_TASK DATA_
________________________________________

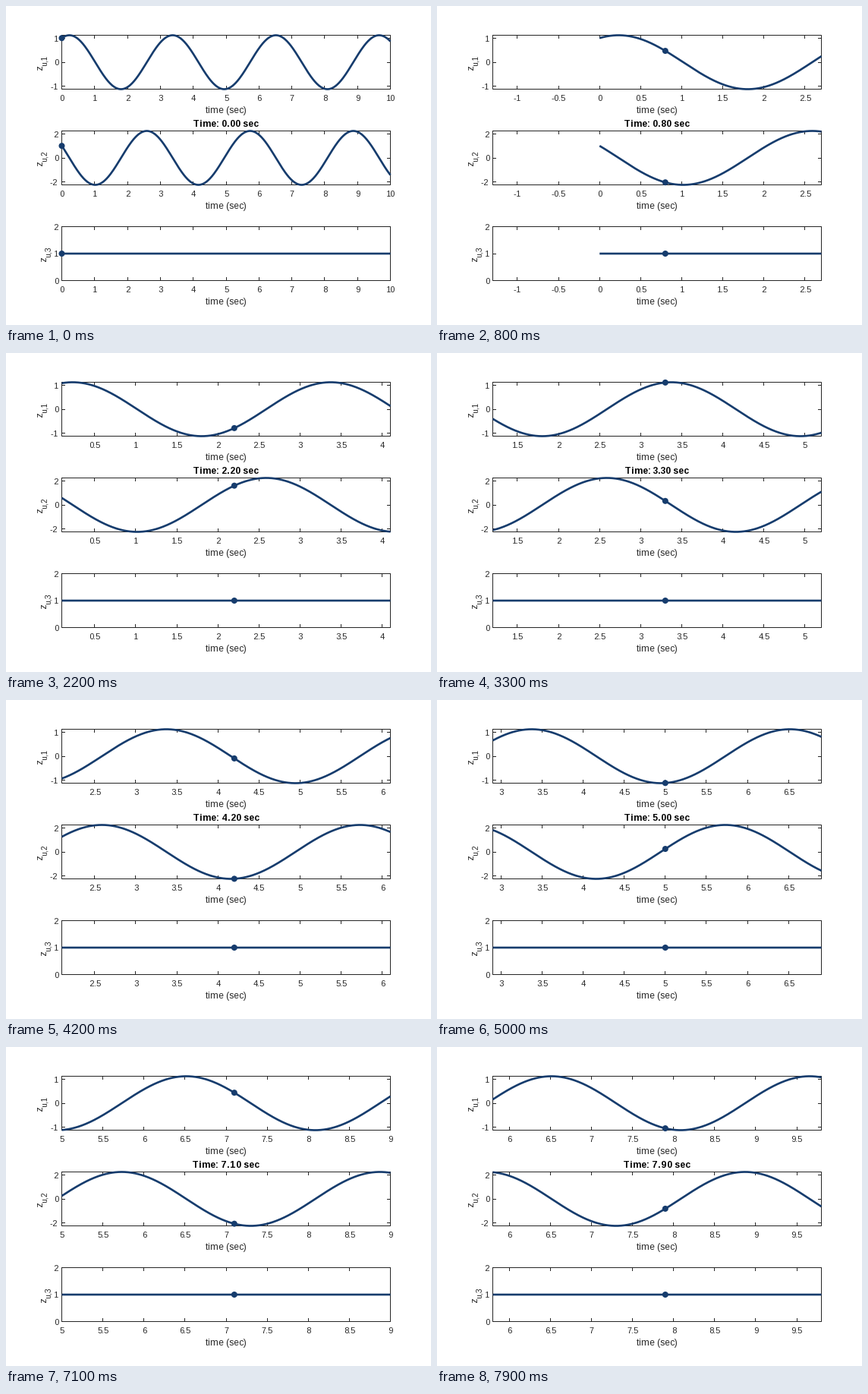
Write a matplotlib script that moves like this. It is 560 by 420 pixels and loops after 8 s.

```python
import numpy as np
import matplotlib.pyplot as plt
from matplotlib.animation import FuncAnimation
from matplotlib.patches import Circle

W, H, DPI = 560, 420, 80
PX = 72 / DPI                          # one pixel in points
LEFT, WIDE, TALL = 73.5, 433, 71       # panel geometry in pixels
RIGHT = LEFT + WIDE
NAVY, INK = "#163c6d", "#262626"
FRAMES, STEP_MS = 80, 100

plt.rcParams["font.family"] = "Liberation Sans"
plt.rcParams["text.hinting_factor"] = 1    # whole-pixel letter spacing
fig = plt.figure(figsize=(W / DPI, H / DPI), dpi=DPI, facecolor="white")
ax = fig.add_axes([0, 0, 1, 1])
ax.set_xlim(0, W)
ax.set_ylim(H, 0)
ax.axis("off")


def text(x, y, s, size, ha="center", color=INK, **kw):
    return ax.text(x, y, s, fontsize=size * PX, ha=ha, va="baseline",
                   color=color, **kw)


def stroke(xs=(), ys=(), width=1.0, color=INK, **kw):
    return ax.plot(xs, ys, color=color, lw=width * PX, clip_on=False,
                   snap=False, solid_capstyle="butt", **kw)[0]


def pixel_center(v):
    return np.floor(v) + 0.5


class Panel:
    def __init__(self, top, func, lo, hi, yticks, index, label_x):
        self.top, self.bottom = top, top + TALL
        self.func, self.lo, self.hi = func, lo, hi
        stroke([LEFT, RIGHT, RIGHT, LEFT, LEFT],
               [top, top, self.bottom, self.bottom, top],
               solid_joinstyle="miter")
        for v in yticks:
            y = self.ypix(v)
            row = pixel_center(y)
            stroke([LEFT, LEFT + 4.5], [row, row])
            stroke([RIGHT - 4.5, RIGHT], [row, row])
            text(69, y + 4.5, f"{v:g}", 11, ha="right")
        text(290, top + 102.5, "time (sec)", 12.3)
        turn = dict(ha="left", rotation=90, rotation_mode="anchor")
        text(label_x, top + 46, "z", 12.3, **turn)
        text(label_x + 5, top + 39.5, f"u,{index}", 10, **turn)

        self.ticks = stroke()
        self.labels = [text(0, top + 86.5, "", 11) for _ in range(11)]
        self.curve = stroke(width=2.67, color=NAVY, zorder=3)
        self.dot = ax.add_patch(Circle((0, 0), 4, fc=NAVY, lw=0, zorder=4))

    def ypix(self, v):
        return self.top + TALL * (self.hi - v) / (self.hi - self.lo)

    def update(self, now, x0, x1, step):
        def xpix(v):
            return LEFT + WIDE * (v - x0) / (x1 - x0)

        first = int(np.ceil(x0 / step - 1e-6))
        last = int(np.floor(x1 / step + 1e-6))
        values = [k * step for k in range(first, last + 1)]
        xs, ys = [], []
        for v in values:
            x = pixel_center(xpix(v) + 1e-6)
            xs += [x, x, np.nan] * 2
            ys += [self.top, self.top + 4.5, np.nan,
                   self.bottom - 4.5, self.bottom, np.nan]
        self.ticks.set_data(xs, ys)
        for i, label in enumerate(self.labels):
            shown = i < len(values)
            label.set_text(f"{values[i]:g}" if shown else "")
            label.set_x(xpix(values[i]) if shown else 0)

        t = np.linspace(max(x0, 0), min(x1, 10), 500)
        self.curve.set_data(xpix(t), self.ypix(self.func(t)))
        self.dot.center = xpix(now), self.ypix(self.func(now))


A = np.sqrt(1.25)
panels = [
    Panel(38.5, lambda t: np.cos(2 * t) + 0.5 * np.sin(2 * t),
          -A, A, (-1, 0, 1), 1, 48),
    Panel(164.5, lambda t: np.cos(2 * t) - 2 * np.sin(2 * t),
          -2 * A, 2 * A, (-2, 0, 2), 2, 48),
    Panel(290.5, lambda t: 1 + 0 * t, 0, 2, (0, 1, 2), 3, 53),
]
title = text(289.5, 159, "", 12.4, color="black", weight="bold")


def draw(i):
    now = i * STEP_MS / 1000
    # full span at the start, then a four-second window that follows the dot
    view = (now - 2.1, now + 1.9, 0.5) if i else (0, 10, 1)
    for p in panels:
        p.update(now, *view)
    title.set_text(f"Time: {now:.2f} sec")
    return []


anim = FuncAnimation(fig, draw, frames=FRAMES, interval=STEP_MS,
                     repeat=True, repeat_delay=0)
plt.show()
```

________________________________________

_TO DO_
Report every line of the material above in which "stroke" appears.

_SOLUTION_
def stroke(xs=(), ys=(), width=1.0, color=INK, **kw):
        stroke([LEFT, RIGHT, RIGHT, LEFT, LEFT],
            stroke([LEFT, LEFT + 4.5], [row, row])
            stroke([RIGHT - 4.5, RIGHT], [row, row])
        self.ticks = stroke()
        self.curve = stroke(width=2.67, color=NAVY, zorder=3)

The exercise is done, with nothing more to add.